A sequence of events juggled the release dates for Boyz N da Hood's first album (issued on Bad Boy) and Young Jeezy's own widely distributed breakout (issued on Def Jam). Boyz N da Hood hit the Top Five the week it was released, and Young Jeezy -- the group's most visible member -- wound up releasing Let's Get It: Thug Motivation 101 only a month later. His prominence has come hard and fast (and not without a fair share of controversy), but in truth, he has been active in the underground since the mid-'90s. More a businessman than a traditional MC, his boasts are either deliberately pronounced or mush-mouthed and are often stamped with a druggy "Aaaayy!" Far from the South's best MC, he nonetheless makes up for it with his storytelling ability and obvious desire to inspire hard work, even if the "million dollar dreams" are followed by "federal nightmares." His mentality is almost permanently stuck on monetary gain, whether he's talking about moving "white" (his nickname is Snowman) or doing whatever necessary to keep up appearances. A definite product of the South, it's apparent throughout Let's Get It that his claim of being raised by the group UGK and the label No Limit is no joke. Like Boyz N da Hood, the album was made as if crunk never happened. Partial list of benefactors: Mannie Fresh, Trick Daddy, Young Buck, Bun B, Akon, Shawty Redd, ColliPark, Jazze Pha.

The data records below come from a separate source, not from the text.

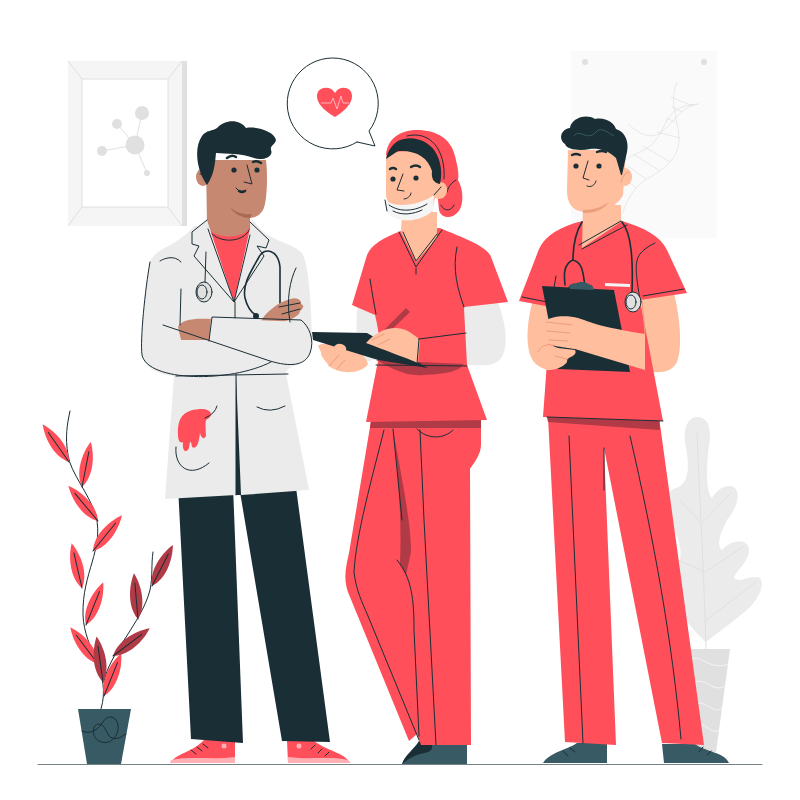
<!DOCTYPE html>
<html lang="en">
<head>
<meta charset="utf-8">
<title>Health professional team</title>
<style>
:root{--red:#ff4f5a;--wine:#b03a45;--ink:#1a2e35;--teal:#375a64;--coat:#ebebeb;--mist:#e0e0e0;--pale:#f5f5f5;--tan:#c78872;--tan-deep:#a96a55;--peach:#ffbe9d;--peach-deep:#eb9e7c;--white:#fff}
html,body{margin:0;background:var(--white);overflow:hidden}
svg{display:block;width:800px;height:800px}
.red{fill:var(--red)}.wine{fill:var(--wine)}.ink{fill:var(--ink)}.teal{fill:var(--teal)}
.coat{fill:var(--coat)}.mist{fill:var(--mist)}.pale{fill:var(--pale)}.white{fill:var(--white)}
.tan{fill:var(--tan)}.tan-deep{fill:var(--tan-deep)}.peach{fill:var(--peach)}.peach-deep{fill:var(--peach-deep)}
.line{fill:none;stroke:var(--ink);stroke-width:1;stroke-linecap:round;stroke-linejoin:round}
.brow{fill:none;stroke:var(--ink);stroke-width:2.4;stroke-linecap:round}
.faint{fill:none;stroke:var(--mist);stroke-width:1}
.soft{fill:none;stroke:var(--peach-deep);stroke-width:1;stroke-linecap:round}
.tube{fill:none;stroke:var(--ink);stroke-width:1.6;stroke-linecap:round}
</style>
</head>
<body>
<svg viewBox="0 0 800 800" role="img" aria-label="Three health professionals standing together and talking">
<defs>
<g id="leaf"><path d="M0 0C-9-12-7-32 0-46C7-32 9-12 0 0Z"/><path class="line" d="M0 0L0-36"/></g>
<g id="chestpiece"><ellipse class="mist" rx="8" ry="10"/><ellipse class="line" rx="8" ry="10"/><ellipse class="line" cx="-2" rx="5" ry="7"/></g>
</defs>

<g id="molecule-frame">
<rect class="pale" x="68" y="61" width="114" height="165"/>
<rect class="mist" x="182" y="61" width="5" height="165"/>
<rect class="white" x="82" y="79" width="86" height="128"/>
<path class="faint" d="M68 61L82 79H168V207H82V79M182 61L168 79M68 226L82 207M182 226L168 207"/>
<path class="faint" d="M142 113L135 145L117 124M102 151L135 145L147 173"/>
<g class="mist"><circle cx="142" cy="113" r="7"/><circle cx="117" cy="124" r="5"/><circle cx="135" cy="145" r="9.5"/><circle cx="102" cy="151" r="5"/><circle cx="147" cy="173" r="3"/></g>
</g>

<g id="dna-poster">
<rect fill="#fafafa" x="571" y="51" width="146" height="187"/>
<circle class="mist" cx="585" cy="62" r="3"/><circle class="mist" cx="704" cy="62" r="3"/>
<path class="faint" opacity=".7" d="M677 82C662 118 704 146 652 176C632 186 627 202 622 214M698 104C668 108 666 158 628 124M698 104C656 106 672 138 640 152C616 162 610 176 608 190M671 97L693 106M672 107L682 112M675 122L666 118M680 138L657 132M670 162L643 146M660 171L633 154M646 179L628 166M636 188L620 174"/>
</g>

<g id="speech-bubble">
<path class="line" fill-rule="evenodd" d="M357 142A45.500 45.500 0 1 1 369 131L375 146L357 142"/>
<path class="red" d="M335 117C323 110 317 103 317 96C317 86 331 85 335 93C339 85 352 86 352 96C352 103 346 110 335 117Z"/>
<path fill="none" stroke="#ffb3b8" d="M321 103H331L333 98L337 109L341 96L343 103H349"/>
</g>

<g id="grey-plant">
<path class="coat" d="M706 642C684 622 672 602 676 578C680 560 684 552 676 534C666 512 660 494 676 488C688 484 690 470 686 448C682 428 688 417 697 417C708 417 712 428 709 446C706 468 706 492 712 498C718 488 728 483 735 488C742 496 734 512 727 520C720 534 716 546 722 550C734 538 748 539 749 550C749 562 736 570 734 578C740 584 750 574 760 578C766 586 756 604 742 614C730 624 716 634 706 642Z"/>
<path class="faint" d="M697 432C700 510 704 570 706 650M703 522L732 492M678 560L705 572L744 546M706 620L756 582M680 500L702 524"/>
<path class="mist" d="M680 649H730L716 752H690Z"/>
<path fill="none" stroke="#f5f5f5" d="M688 662C700 650 708 672 728 664M692 684C704 674 712 694 725 686M694 706C704 696 712 716 722 708M696 728C704 718 710 736 719 730"/>
</g>

<path id="ground" class="line" stroke-width="1" opacity=".6" d="M38 764.500H762"/>

<g id="red-plant">
<path class="line" d="M101 709C112 672 84 650 83 615C82 572 104 550 96 516C90 495 70 472 68 455C65 437 67 425 70 411M104 682C108 655 142 622 150 590C153 575 151 565 153 552"/>
<g class="red">
<use href="#leaf" transform="translate(69 462)rotate(-35)"/><use href="#leaf" transform="translate(82 487)rotate(11)"/>
<use href="#leaf" transform="translate(98 521)rotate(-40)"/><use href="#leaf" transform="translate(93 551)rotate(39)"/>
<use href="#leaf" transform="translate(82 588)rotate(-13)"/><use href="#leaf" transform="translate(86 625)rotate(22)"/>
<use href="#leaf" transform="translate(98 664)rotate(-37)"/><use href="#leaf" transform="translate(104 696)rotate(22)"/>
</g>
<g class="wine">
<use href="#leaf" transform="translate(103 682)rotate(-8)"/><use href="#leaf" transform="translate(113 656)rotate(53)"/>
<use href="#leaf" transform="translate(138 619)rotate(-5)"/><use href="#leaf" transform="translate(152 586)rotate(27)"/>
</g>
<path class="teal" d="M78 709H131L121 764H87Z"/>
<path class="line" d="M82 731C90 735 98 730 103 722C108 714 117 716 118 726C119 738 108 746 99 741C91 737 92 724 99 724C106 724 106 736 112 738C118 740 122 736 126 734"/>
</g>

<g id="doctor">
<g id="doctor-shoes">
<path class="red" d="M171 763C174 754 192 753 204 740H235V763Z"/><path class="red" d="M287 740H313C326 751 344 752 350 763H288Z"/>
<path d="M171 760C190 756 215 760 235 757V763H170ZM288 757C310 760 330 756 348 760L351 763H288Z" fill="#ffb0b5"/>
<path class="line" d="M191 750L196 754M197 747L202 751M203 744L208 748M315 745L311 749M322 749L318 753M329 752L325 756"/>
<circle cx="224" cy="746" r="2.500" fill="#ffb0b5"/><circle cx="299" cy="746" r="2.500" fill="#ffb0b5"/>
</g>
<path id="doctor-trousers" class="ink" d="M178 486H233L243 743L191 739ZM239 486L295 480L330 742L282 741Z"/>
<path class="ink" d="M234 368H242V495H236Z"/>
<path id="coat" class="coat" d="M194 226C178 246 155 248 150 262C146 278 140 340 142 355C144 370 164 375 174 376L165 499L236 495V374L241 495L309 490L286 374C287 368 292 366 297 365C309 360 312 350 312 335C311 300 308 258 301 252C292 243 268 240 258 226Z"/>
<path class="red" d="M208 219H250C251 238 250 254 246 270L234 302C222 284 208 264 208 240Z"/>
<path class="tan" d="M206 160H266C268 176 267 204 263 210C260 215 255 218 250 218V226C246 240 213 240 207 226Z"/>
<path class="tan-deep" d="M230 207C236 213 244 215 252 214L250 218C242 218 234 214 230 207Z"/>
<path class="line" stroke="#b03a45" d="M208 229C216 244 243 244 250 229"/>
<ellipse class="tan" cx="203" cy="177" rx="7" ry="9"/>
<path class="line" stroke="#a96a55" d="M200 174C204 174 206 178 207 182"/>
<path class="ink" d="M207 185C196 170 194 147 202 136C206 130 213 131 217 128C225 119 240 119 246 128C256 126 274 131 276 140C275 145 270 145 271 150C274 157 262 161 254 158C241 153 227 154 216 153C215 164 214 175 207 185Z"/>
<g id="doctor-face"><path class="brow" d="M227 158Q232 154 236 157M253 162Q257 160 261 163"/><circle class="ink" cx="234" cy="170" r="2.600"/><circle class="ink" cx="257" cy="170" r="2.600"/><path class="line" d="M247 165L252 184L244 182M236 188C239 192 243 192 246 190"/><path class="brow" stroke-width="1" d="M239 191Q242 193 245 191"/></g>
<path class="coat" d="M207 220L234 302L214 286L194 256L200 247L192 244V232ZM252 219L234 302L252 281L268 254L259 249L269 240Z"/>
<path class="line" d="M207 220L192 232V244L199 246L194 256L234 302L208 229M250 222L269 240L266 248L257 246L264 256L234 302L250 235M206 252L205 282M235 302V318"/>
<path class="tube" d="M280 313V267C278 249 264 247 259 257C252 270 242 284 245 298C247 306 250 312 256 315M280 267V300"/><circle class="ink" cx="256" cy="316" r="3"/>
<use href="#chestpiece" x="204" y="292"/>
<path class="tan" d="M178 327C182 319 194 318 213 319L211 340H181ZM261 321C266 312 277 303 290 299C299 296 302 302 301 304C305 305 303 309 300 311C300 315 292 320 282 322Z"/>
<path class="line" stroke="#a96a55" d="M279 307L300 303M282 314L300 309"/>
<path class="coat" d="M211 318L302 322C310 330 312 345 310 353C306 364 292 368 270 363L209 341Z"/>
<path class="line" d="M150 262C145 290 140 340 142 355C148 382 230 383 271 362M163 325L270 361C290 367 305 366 310 353C315 340 309 326 301 320L212 317L209 341M180 325L181 289M181 262C174 254 163 259 160 261M290 322C286 300 290 280 296 268M236 374V495M176 376L288 374M257 407Q270 414 285 406M176 447C174 467 190 479 209 463"/>
<g id="glove"><path class="red" d="M178 435C177 417 184 409 203 409C212 410 214 416 206 420C205 424 206 432 206 436C204 440 201 438 200 433C199 442 197 450 192 447C191 440 190 440 189 448C186 454 182 451 183 442C180 444 178 440 178 435Z"/><path class="line" d="M205 418Q215 414 217 406"/></g>
</g>

<g id="nurse">
<path class="teal" d="M402 764C410 751 423 746 433 744H467V764Z"/><path class="ink" d="M402 764C404 756 415 748 419 741L431 744C434 748 431 752 424 753C414 755 407 760 402 764Z"/>
<path class="red" d="M371 421H481V445C481 454 474 463 470 469L471 745H421L417 734L409 741L350 597C343 582 345 570 349 553Z"/>
<path class="wine" d="M393 429C400 470 411 520 411 552L406 575L400 564C402 520 398 470 393 429ZM371 420H481V428H370Z"/>
<path class="line" d="M393 429L402 520M384 430C372 478 356 535 354 572C356 590 362 602 368 616L419 740M397 560C412 578 414 600 414 630L419 736M420 430L424 520L436 745M417 429C428 440 444 439 453 430"/>
<path class="coat" d="M358 300C356 325 354 348 366 362L386 356L390 300ZM464 305L497 300C505 320 508 340 504 352C500 364 490 366 480 365L417 365L419 340L466 333Z"/>
<path class="red" d="M401 231C383 238 372 244 367 255L352 305L375 315C380 335 381 352 377 366L366 422L487 420L467 365L464 307L508 302L491 257C487 245 455 235 440 228Z"/>
<path class="wine" d="M376 360L464 364C458 373 440 374 424 375C404 377 388 366 376 360Z"/>
<path class="peach" d="M402 212H437V238L416 262L401 232Z"/>
<path class="line" d="M399 232L416 267L442 230M403 232L416 261L437 234M457 247C452 270 458 290 464 307M370 279C372 292 374 304 376 314M416 268V274M376 365L467 366"/>
<path id="cap" class="red" d="M386 157C386 138 402 129 419 130C438 131 451 139 455 156C458 168 459 174 458 180C464 190 463 204 460 209C454 220 441 219 439 210L437 190L420 150Z"/>
<path class="line" d="M407 136C430 130 446 150 444 179M454 205C450 213 443 210 441 205M456 180C452 182 448 187 447 192"/>
<path class="peach" d="M386 155C400 150 420 148 438 160L440 182C452 182 448 204 435 198L432 212C420 222 390 215 386 196Z"/>
<path class="ink" d="M398 141C412 134 431 141 437 155C442 165 442 176 440 184C434 183 431 179 432 171C428 158 417 150 398 151L386 159C388 150 393 144 398 141Z"/>
<g id="nurse-face"><path class="brow" d="M390 169Q393 167 396 169M411 167Q416 164 420 167"/><circle class="ink" cx="393" cy="179" r="2.600"/><circle class="ink" cx="416" cy="178" r="2.600"/><path class="line" d="M403 174L397 190L404 191M404 199C407 199 411 196 411 193"/></g>
<path class="pale" d="M385 200C396 209 420 205 434 195L433 210C424 222 394 225 387 211Z"/>
<path class="line" d="M389 205C400 213 416 211 427 204M393 211C402 216 414 214 422 210M434 195L441 187M385 200L387 211"/>
<path class="peach" d="M318 346C322 342 330 346 338 343C350 346 366 354 368 364C362 374 340 375 329 366C325 360 320 356 321 352Z"/>
<path class="soft" d="M329 366L339 355M337 369L345 360"/>
<path class="wine" d="M406 308L410 312L386 335L381 333Z"/>
<path id="tablet" class="ink" d="M312 332L367 333L428 368L378 360L313 340Z"/>
<path class="peach" d="M319 347C322 343 330 354 334 347C338 340 348 346 346 350C341 352 336 357 331 362C328 358 321 354 319 347ZM366 343C374 334 384 328 396 328C408 328 416 337 420 340L418 363C404 357 384 350 366 343Z"/>
<path class="soft" d="M372 340L384 334M378 345L390 339"/>
<path class="line" d="M419 339L466 333M419 339L417 364"/>
</g>

<g id="male-nurse">
<path class="teal" d="M543 763C550 752 567 750 577 743H607V763Z"/><path class="teal" d="M662 744H695C706 752 724 752 729 763H664Z"/>
<path class="line" d="M563 751L568 756M570 748L575 752M703 747L699 752M711 751L707 755"/>
<path class="red" d="M548 417H659L704 745L662 743L604 448L616 745L565 742Z"/>
<path class="wine" d="M547 417H659L660 430L548 422Z"/>
<path class="line" d="M569 436L583 743M604 448V490M630 436C654 540 672 640 681 739"/>
<path class="peach" d="M533 300L552 302L554 345L576 352L572 363C560 375 538 371 532 359C525 346 527 320 533 300ZM640 296L674 293C681 322 682 350 677 362C670 376 650 374 630 366L574 350L583 327L645 334Z"/>
<path class="red" d="M583 221C560 226 545 236 539 249L519 301L551 307L543 417L663 421L640 300L687 293L667 250C660 236 645 228 622 221Z"/>
<path class="peach" d="M583 205H621V222L582 248Z"/>
<path class="line" d="M582 249L627 225M579 245L621 221M551 306L556 276M522 297L552 303M640 300C636 275 634 262 640 254C645 248 651 245 655 243M643 296L684 289M547 417L663 421"/>
<path class="peach" d="M568 150H626L623 195C618 206 602 214 587 212C572 212 567 203 567 190Z"/>
<path class="peach-deep" d="M583 210C594 210 602 207 609 202C604 210 594 213 583 213Z"/>
<ellipse class="peach" cx="625" cy="177" rx="7" ry="9"/><path class="soft" d="M629 172C624 173 622 178 621 182"/>
<path class="ink" d="M621 175L616 158C608 150 598 148 590 149C580 151 567 150 565 144C558 139 561 129 570 128C571 119 585 113 595 119C606 117 614 123 616 129C626 132 629 143 627 152L622 175Z"/>
<path fill="none" stroke="#375a64" d="M574 136C580 128 587 142 596 132C601 126 608 133 614 136"/>
<g id="male-nurse-face"><path class="brow" d="M572 155Q576 153 580 155M597 152Q602 150 606 152"/><circle class="ink" cx="576" cy="166" r="2.600"/><circle class="ink" cx="599" cy="166" r="2.600"/><path class="line" d="M588 161L583 178L589 180M587 186C591 188 595 185 596 181"/></g>
<path class="tube" d="M582 222C574 235 573 250 573 260C563 264 564 276 565 285M573 260C584 263 583 276 585 286M622 222C632 234 633 262 632 293"/>
<path class="pale" d="M605 283L630 284V287L605 286Z"/>
<path class="teal" d="M568 288C570 282 576 284 580 282C586 282 592 284 594 290V295H568Z"/>
<path id="clipboard" class="ink" d="M542 286L614 290L630 372L558 369Z"/>
<path class="teal" d="M570 285H592L594 290L570 289Z"/>
<path class="peach" d="M544 322C550 316 566 315 578 318C590 322 600 327 645 334V370L575 349C562 347 546 346 545 340C542 335 548 332 544 322ZM539 344C548 343 552 346 558 348L575 350C578 356 568 357 567 360C569 364 556 371 547 370C539 368 535 352 539 344Z"/>
<path class="soft" d="M546 322L572 325M547 331L570 333M549 340L568 341M538 352C540 347 544 345 548 345M555 356L567 359M645 334L642 300"/>
<use href="#chestpiece" x="633" y="302"/>
</g>
</svg>
</body>
</html>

AllMusic Review by Andy Kellman
feat: Mannie Fresh
feat: Bun B